__WHAT YOU NEED TO DO__
Among the entries that follow, find the lines holding "stroke" and say how many there are, with no other words.
---- THE DATA
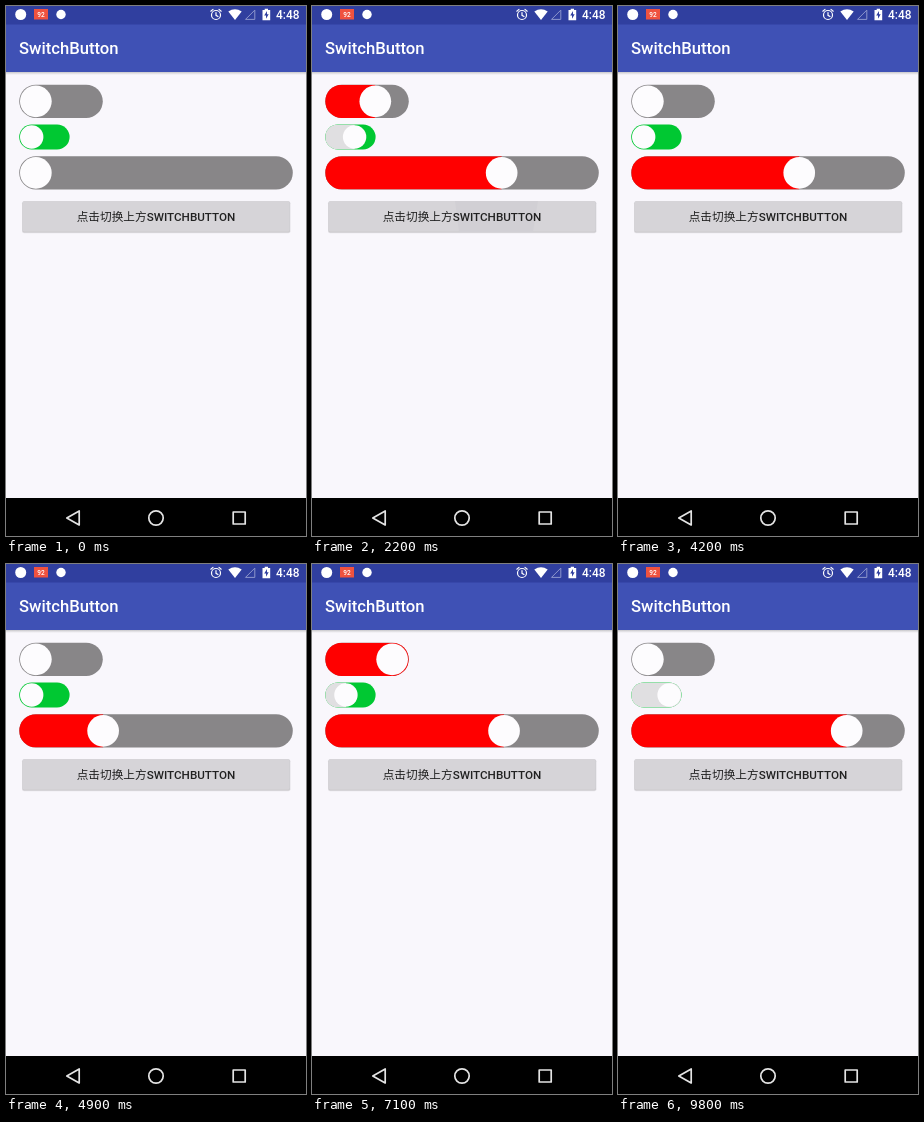
Write an HTML page that moves like this. It is 300 px wide and 530 px high and loops after 9900 ms.

```html
<!DOCTYPE html>
<html lang="zh">
<head>
<meta charset="utf-8">
<title>SwitchButton</title>
<style>
  html, body { margin: 0; width: 100%; height: 100%; overflow: hidden; background: #f9f7fc; }
  svg { display: block; width: 100vw; height: 100vh; }
  text { font-family: Roboto, sans-serif; font-weight: 500; }
  .cjk { font-family: "Noto Sans CJK SC", "Noto Sans CJK", sans-serif; font-weight: 400; }
  .nav { fill: none; stroke: #e4e4e4; stroke-width: 1.7; stroke-linejoin: round; }
  .line { fill: none; stroke: #fff; stroke-width: 1.2; stroke-linecap: round; }
  #ripple { animation: press 9.9s step-end infinite; }
  @keyframes press {
    0% { opacity: 0; }
    18.18% { opacity: 1; }
    27.27%, 100% { opacity: 0; }
  }
</style>
</head>
<body>
<svg id="stage" viewBox="0 0 300 530">
  <defs>
    <linearGradient id="shade" x2="0" y2="1">
      <stop stop-color="#777" stop-opacity=".55"/>
      <stop offset="1" stop-color="#999" stop-opacity="0"/>
    </linearGradient>
  </defs>
  <rect width="300" height="530" fill="#f9f7fc"/>

  <!-- bars -->
  <rect y="65" width="300" height="4" fill="url(#shade)"/>
  <rect width="300" height="66" fill="#3f51b5"/>
  <rect width="300" height="18.5" fill="#303f9f"/>
  <text x="13" y="48.3" font-size="16.67" fill="#fff">SwitchButton</text>

  <!-- status icons -->
  <g fill="#fff">
    <circle cx="14.7" cy="8.5" r="5.5"/>
    <rect x="28" y="3" width="14" height="10.5" fill="#f0523f"/>
    <text x="35" y="10.7" font-size="6.5" text-anchor="middle">92</text>
    <circle cx="55" cy="8.5" r="4.7"/>
    <g class="line">
      <circle cx="210" cy="9" r="4.5"/>
      <path d="M210 6.5V9.3L212 10.5M204.8 5.2L207 3.4M215.2 5.2L213 3.4"/>
    </g>
    <path d="M229 14L222.3 5.6Q229 1 235.7 5.6Z"/>
    <path d="M239.5 13.4H248.8V4.1Z" fill="none" stroke="#8d96cc" stroke-width="1"/>
    <path d="M256.5 4H258.7V2.8H262V4H264.2V14.2H256.5Z"/>
    <path d="M261 5L258.2 9.6H260V12.8L262.7 8.2H261Z" fill="#303f9f"/>
    <text x="270" y="13" font-size="11.9">4:48</text>
  </g>

  <g id="switches"></g>

  <!-- button -->
  <rect x="16" y="195.2" width="268.5" height="32" rx="2" fill="#000" opacity=".09"/>
  <rect x="16.5" y="195.5" width="267.5" height="31" rx="1.7" fill="#000" opacity=".12"/>
  <rect x="16.7" y="195" width="267" height="30.8" rx="1.7" fill="#d6d4d8"/>
  <path id="ripple" d="M143 195H226L221 225.8H147Z" fill="#d1cfd4"/>
  <text x="150" y="214.8" font-size="11.67" text-anchor="middle" fill="#212121"><tspan class="cjk">点击切换上方</tspan>SWITCHBUTTON</text>

  <!-- navigation -->
  <rect y="492" width="300" height="38" fill="#000"/>
  <g class="nav">
    <path d="M73.2 505V519L60.8 512Z"/>
    <circle cx="150" cy="512" r="7.2"/>
    <rect x="227.2" y="506" width="12" height="12"/>
  </g>
</svg>
<script>
  const LOOP = 9900, TICK = 100, SLIDE = 2000;
  const layer = document.getElementById('switches');

  function add(parent, tag, attrs) {
    const node = document.createElementNS('http://www.w3.org/2000/svg', tag);
    for (const key in attrs) node.setAttribute(key, attrs[key]);
    return parent.appendChild(node);
  }

  // Returns a setter taking a position from 0 (off) to 1 (on).
  function makeSwitch(id, y, width, height, offColor, onColor) {
    const x = 13.2, r = height / 2;
    const track = { x, y, width, height, rx: r };
    const clip = add(layer, 'clipPath', { id });
    add(clip, 'rect', track);
    add(layer, 'rect', { ...track, fill: offColor });
    const fill = add(layer, 'rect', { ...track, rx: 0, fill: onColor, 'clip-path': `url(#${id})` });
    const knob = add(layer, 'circle', { cy: y + r, r: r - 0.8, fill: '#fdfcfe' });
    return pos => {
      const center = r + pos * (width - height);
      fill.setAttribute('width', pos === 0 ? 0 : pos === 1 ? width : center);
      knob.setAttribute('cx', x + center);
    };
  }

  const setTop = makeSwitch('top', 78.7, 83.6, 33.3, '#888688', '#f00');
  const setSmall = makeSwitch('small', 118.5, 50.4, 25, '#00c832', '#e0dfe1');
  const setWide = makeSwitch('wide', 150.2, 273.6, 33.3, '#888688', '#f00');

  const slide = (t, start) => Math.min(1, Math.max(0, (t - start) / SLIDE));

  function draw(now) {
    const t = Math.floor(now % LOOP / TICK) * TICK;
    const first = slide(t, 870);
    setTop(t < 3500 ? first : t >= 5800 && t < 9400 ? 1 : 0);
    setSmall(t < 3500 ? first : t < 5800 ? 0 : t < 9400 ? 1 - slide(t, 5750) : 1);
    setWide(t < 3500 ? first
      : t < 5700 ? 1 - slide(t, 3460)
      : t < 9400 ? slide(t, 5750)
      : 1 - slide(t, 9455));
  }

  function frame() {
    draw(performance.now());
    requestAnimationFrame(frame);
  }
  frame();
</script>
</body>
</html>
```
--------
__FINAL ANSWER__
3